Check every line below for the word "still" and copy the ones that have it.

• • •

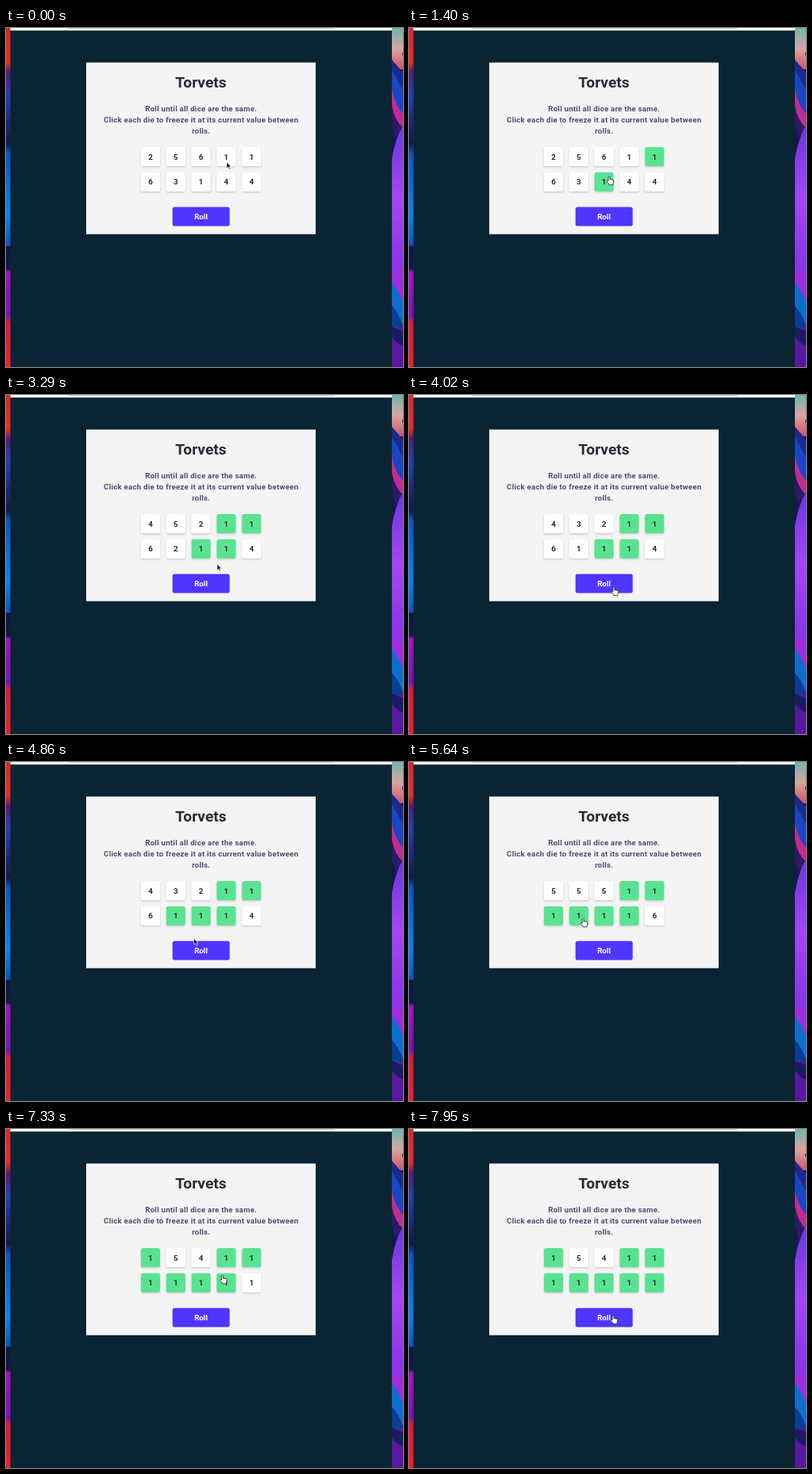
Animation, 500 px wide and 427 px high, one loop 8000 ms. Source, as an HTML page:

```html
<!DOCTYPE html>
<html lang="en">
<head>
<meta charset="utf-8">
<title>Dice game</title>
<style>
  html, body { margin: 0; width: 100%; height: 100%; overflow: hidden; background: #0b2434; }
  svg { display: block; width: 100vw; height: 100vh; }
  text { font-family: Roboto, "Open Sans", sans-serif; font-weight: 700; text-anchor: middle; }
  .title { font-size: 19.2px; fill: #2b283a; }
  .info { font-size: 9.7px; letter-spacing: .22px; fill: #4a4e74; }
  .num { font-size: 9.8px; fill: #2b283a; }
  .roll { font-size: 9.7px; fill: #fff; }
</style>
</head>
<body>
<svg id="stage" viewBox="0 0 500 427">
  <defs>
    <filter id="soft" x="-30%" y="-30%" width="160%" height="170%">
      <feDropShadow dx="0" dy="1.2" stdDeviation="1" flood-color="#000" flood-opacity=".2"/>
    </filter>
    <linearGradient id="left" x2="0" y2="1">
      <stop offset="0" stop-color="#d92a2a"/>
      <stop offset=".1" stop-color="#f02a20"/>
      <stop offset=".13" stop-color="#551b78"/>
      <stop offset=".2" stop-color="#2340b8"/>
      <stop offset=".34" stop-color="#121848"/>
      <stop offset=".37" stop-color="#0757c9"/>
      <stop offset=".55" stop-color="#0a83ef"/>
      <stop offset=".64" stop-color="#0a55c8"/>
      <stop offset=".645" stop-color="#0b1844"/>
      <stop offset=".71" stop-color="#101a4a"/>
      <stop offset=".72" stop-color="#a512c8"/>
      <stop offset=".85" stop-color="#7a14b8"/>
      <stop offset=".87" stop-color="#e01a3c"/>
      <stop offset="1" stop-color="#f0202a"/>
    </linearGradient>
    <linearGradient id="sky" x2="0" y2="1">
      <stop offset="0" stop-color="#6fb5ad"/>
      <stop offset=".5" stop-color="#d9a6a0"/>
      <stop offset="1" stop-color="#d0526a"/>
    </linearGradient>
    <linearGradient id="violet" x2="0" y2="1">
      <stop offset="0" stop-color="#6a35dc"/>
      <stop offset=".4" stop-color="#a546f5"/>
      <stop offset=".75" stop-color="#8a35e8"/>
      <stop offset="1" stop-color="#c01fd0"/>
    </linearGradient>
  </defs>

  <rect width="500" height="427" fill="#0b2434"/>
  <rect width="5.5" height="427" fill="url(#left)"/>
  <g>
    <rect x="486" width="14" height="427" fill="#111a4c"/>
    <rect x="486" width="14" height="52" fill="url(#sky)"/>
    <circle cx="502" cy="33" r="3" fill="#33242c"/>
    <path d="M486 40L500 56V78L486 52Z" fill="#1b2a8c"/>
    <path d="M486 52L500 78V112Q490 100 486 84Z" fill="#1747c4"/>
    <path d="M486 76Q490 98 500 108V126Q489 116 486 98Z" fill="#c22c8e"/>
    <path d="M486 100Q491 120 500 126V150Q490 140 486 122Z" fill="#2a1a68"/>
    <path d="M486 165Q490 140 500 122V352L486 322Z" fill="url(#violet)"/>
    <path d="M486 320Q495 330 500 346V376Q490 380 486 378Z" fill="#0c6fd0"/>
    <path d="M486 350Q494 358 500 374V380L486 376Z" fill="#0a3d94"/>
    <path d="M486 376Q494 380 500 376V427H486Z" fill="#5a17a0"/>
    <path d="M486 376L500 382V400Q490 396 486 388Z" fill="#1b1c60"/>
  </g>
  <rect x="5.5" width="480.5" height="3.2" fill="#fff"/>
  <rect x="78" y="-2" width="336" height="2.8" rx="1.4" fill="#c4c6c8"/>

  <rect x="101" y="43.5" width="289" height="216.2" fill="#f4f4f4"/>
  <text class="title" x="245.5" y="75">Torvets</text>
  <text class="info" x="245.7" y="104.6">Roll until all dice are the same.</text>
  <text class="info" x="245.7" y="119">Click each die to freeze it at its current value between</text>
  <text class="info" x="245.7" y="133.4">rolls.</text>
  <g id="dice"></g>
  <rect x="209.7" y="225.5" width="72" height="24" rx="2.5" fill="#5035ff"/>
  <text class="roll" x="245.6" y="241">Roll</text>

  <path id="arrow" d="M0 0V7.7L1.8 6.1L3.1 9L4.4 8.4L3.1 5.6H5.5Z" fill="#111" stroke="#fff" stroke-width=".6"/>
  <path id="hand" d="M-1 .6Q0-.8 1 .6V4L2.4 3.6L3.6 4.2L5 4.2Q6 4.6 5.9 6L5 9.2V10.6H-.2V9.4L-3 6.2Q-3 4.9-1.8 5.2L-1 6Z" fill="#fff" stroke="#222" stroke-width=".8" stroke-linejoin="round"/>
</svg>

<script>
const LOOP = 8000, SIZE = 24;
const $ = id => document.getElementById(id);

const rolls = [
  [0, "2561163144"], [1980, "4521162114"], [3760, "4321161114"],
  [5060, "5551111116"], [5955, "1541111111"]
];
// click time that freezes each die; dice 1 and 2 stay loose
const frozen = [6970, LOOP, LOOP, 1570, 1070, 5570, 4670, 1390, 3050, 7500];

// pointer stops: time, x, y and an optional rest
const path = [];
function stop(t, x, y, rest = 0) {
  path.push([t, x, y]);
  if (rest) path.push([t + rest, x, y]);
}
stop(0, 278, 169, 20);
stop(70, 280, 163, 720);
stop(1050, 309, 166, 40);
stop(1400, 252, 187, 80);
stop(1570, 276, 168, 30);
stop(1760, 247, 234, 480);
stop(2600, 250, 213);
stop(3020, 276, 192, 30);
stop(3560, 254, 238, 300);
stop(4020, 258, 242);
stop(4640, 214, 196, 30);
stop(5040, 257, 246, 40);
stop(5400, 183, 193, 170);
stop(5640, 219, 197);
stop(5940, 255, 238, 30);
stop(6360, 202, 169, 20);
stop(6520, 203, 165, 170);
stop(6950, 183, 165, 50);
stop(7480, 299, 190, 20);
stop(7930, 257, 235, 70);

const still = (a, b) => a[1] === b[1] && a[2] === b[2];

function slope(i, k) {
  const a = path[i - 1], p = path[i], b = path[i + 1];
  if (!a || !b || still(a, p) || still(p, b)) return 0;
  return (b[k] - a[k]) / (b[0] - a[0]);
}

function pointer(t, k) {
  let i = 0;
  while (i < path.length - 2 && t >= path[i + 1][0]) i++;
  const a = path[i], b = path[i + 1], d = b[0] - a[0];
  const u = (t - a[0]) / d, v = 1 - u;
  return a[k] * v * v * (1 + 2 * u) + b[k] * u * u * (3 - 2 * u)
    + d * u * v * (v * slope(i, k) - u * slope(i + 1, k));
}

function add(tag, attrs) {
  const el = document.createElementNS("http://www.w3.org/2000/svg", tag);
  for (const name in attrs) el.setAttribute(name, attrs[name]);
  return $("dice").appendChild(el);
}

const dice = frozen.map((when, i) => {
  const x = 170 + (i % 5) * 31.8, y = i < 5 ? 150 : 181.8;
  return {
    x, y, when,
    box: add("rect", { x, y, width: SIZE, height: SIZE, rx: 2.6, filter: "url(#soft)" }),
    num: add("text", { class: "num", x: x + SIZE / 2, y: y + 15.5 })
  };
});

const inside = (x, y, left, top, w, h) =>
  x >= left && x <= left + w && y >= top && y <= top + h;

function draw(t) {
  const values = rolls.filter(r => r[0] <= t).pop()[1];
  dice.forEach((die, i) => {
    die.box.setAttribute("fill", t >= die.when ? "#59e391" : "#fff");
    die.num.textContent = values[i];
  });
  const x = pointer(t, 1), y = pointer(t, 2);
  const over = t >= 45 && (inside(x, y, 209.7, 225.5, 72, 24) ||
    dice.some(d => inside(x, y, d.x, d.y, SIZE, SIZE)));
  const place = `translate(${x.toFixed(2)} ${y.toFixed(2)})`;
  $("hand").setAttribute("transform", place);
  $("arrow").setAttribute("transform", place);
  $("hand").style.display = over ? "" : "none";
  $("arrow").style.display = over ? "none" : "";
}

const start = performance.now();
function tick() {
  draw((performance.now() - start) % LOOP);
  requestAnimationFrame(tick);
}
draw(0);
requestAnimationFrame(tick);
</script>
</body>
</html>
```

• • •

Task result ->
const still = (a, b) => a[1] === b[1] && a[2] === b[2];
  if (!a || !b || still(a, p) || still(p, b)) return 0;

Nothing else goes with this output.